As we mentioned in our most recent newsletter, a group called Opportunity for Olympia is circulating petitions for a local income tax. In a study session with the Olympia City Council yesterday, Hugh Spitzer, a legal scholar who served as vice chair of the Tax Structure Study Committee in 2002, said the effort would not likely pass constitutional muster with the state Supreme Court.

According to the Olympian newspaper

Spitzer sees the Olympia proposal as a “test case” that will attempt to address the constitutionality of the state’s ban on an income tax. However, he predicts that a court will rule that code cities such as Olympia cannot tax individual income.

“People will wind up being quite disappointed,” Spitzer told the council.

Last week the Olympian reported on the signature gathering effort and the initiative. 

…the proposal calls for creating a 1.5 percent tax on household income in excess of $200,000. Organizers estimate about 750 households in Olympia city limits would be subject to the tax, which would raise about $2.5 million a year.

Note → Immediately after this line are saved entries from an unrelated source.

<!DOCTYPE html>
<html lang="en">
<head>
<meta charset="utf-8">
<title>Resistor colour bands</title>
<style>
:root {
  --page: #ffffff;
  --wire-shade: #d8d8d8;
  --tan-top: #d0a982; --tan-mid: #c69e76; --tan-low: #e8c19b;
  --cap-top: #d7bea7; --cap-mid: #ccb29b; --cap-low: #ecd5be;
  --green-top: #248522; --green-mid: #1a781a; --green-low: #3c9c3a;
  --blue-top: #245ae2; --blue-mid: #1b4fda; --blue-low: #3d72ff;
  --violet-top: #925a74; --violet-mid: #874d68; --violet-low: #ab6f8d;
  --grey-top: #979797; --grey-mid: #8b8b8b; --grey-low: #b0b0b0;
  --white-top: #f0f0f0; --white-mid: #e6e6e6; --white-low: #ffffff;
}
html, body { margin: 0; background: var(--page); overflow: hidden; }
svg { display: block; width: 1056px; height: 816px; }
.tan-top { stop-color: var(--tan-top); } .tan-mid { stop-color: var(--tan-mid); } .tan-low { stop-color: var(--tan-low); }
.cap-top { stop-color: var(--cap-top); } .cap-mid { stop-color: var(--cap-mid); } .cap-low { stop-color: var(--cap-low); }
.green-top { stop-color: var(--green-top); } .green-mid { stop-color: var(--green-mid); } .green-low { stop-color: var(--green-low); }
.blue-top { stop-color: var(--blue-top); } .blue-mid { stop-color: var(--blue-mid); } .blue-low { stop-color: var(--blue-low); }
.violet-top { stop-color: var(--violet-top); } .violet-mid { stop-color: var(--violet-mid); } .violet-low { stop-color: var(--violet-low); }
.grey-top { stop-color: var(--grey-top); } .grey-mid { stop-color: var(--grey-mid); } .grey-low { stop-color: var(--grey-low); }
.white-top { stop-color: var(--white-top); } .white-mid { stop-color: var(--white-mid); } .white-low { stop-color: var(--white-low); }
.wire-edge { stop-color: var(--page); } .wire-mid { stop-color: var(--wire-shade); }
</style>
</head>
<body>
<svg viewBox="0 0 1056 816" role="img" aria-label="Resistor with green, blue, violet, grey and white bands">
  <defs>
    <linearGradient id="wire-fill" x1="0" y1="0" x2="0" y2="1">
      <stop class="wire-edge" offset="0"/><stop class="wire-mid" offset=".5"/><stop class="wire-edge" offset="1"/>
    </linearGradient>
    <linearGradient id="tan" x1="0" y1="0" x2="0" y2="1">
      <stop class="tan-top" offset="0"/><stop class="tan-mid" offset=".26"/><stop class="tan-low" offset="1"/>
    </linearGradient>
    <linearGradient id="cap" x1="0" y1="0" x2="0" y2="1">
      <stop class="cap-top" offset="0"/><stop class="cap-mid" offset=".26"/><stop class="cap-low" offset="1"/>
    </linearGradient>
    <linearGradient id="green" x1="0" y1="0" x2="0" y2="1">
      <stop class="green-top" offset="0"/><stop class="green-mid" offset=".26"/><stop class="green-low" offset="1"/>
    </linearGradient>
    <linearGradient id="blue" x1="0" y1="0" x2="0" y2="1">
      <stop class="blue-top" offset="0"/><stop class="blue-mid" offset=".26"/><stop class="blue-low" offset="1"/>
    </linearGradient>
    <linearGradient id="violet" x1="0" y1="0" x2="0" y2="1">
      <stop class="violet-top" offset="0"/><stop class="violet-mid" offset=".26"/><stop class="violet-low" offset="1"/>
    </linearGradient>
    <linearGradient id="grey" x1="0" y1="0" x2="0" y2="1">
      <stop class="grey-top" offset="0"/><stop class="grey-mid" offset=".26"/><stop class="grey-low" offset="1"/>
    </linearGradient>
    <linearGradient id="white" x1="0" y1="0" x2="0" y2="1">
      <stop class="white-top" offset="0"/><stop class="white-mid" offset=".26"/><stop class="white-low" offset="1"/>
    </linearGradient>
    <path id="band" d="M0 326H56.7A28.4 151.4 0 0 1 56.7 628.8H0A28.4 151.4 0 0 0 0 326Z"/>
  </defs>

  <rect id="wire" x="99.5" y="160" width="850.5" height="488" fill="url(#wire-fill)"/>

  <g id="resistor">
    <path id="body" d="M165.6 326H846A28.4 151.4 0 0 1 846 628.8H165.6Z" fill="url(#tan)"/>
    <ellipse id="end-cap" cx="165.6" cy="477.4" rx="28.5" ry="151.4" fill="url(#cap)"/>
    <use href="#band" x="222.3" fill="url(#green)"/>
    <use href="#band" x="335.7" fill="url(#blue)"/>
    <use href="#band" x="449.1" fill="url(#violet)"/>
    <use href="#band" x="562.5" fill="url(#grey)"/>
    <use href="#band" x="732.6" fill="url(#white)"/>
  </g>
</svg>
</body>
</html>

It takes 4,702 signatures to qualify the measure for the city ballot in November. The initiative dedicates the funds to paying for the first year of community college (or an equivalent amount would go to pay toward tuition at any Washington college or university) for every public high school graduate or GED recipient in the city.
City officials have concerns beyond the constitutionality of the measure, today’s Olympian reports.

Aside from the legal questions, city officials are concerned about the potential administration costs.

According to the petition, the city would be responsible for collecting the tax. And if voters approve the tax, the city must decide whether to defend the decision — at taxpayer expense — in a likely court challenge that Spitzer predicts could last 18 months or longer depending on appeals.

Conceivable, the measure could receive the necessary signatures and face a legal challenge that would keep it off the ballot. But, if it does receive the signatures and reach the ballot…

Regardless of the eventual cost to the city, several council members agreed the proposal has a good chance of passing at the polls.

The local income tax measure, like various municipal minimum wage and paid leave initiatives, is, as Spitzer says, a “test case” and a possible prelude to another statewide income tax initiative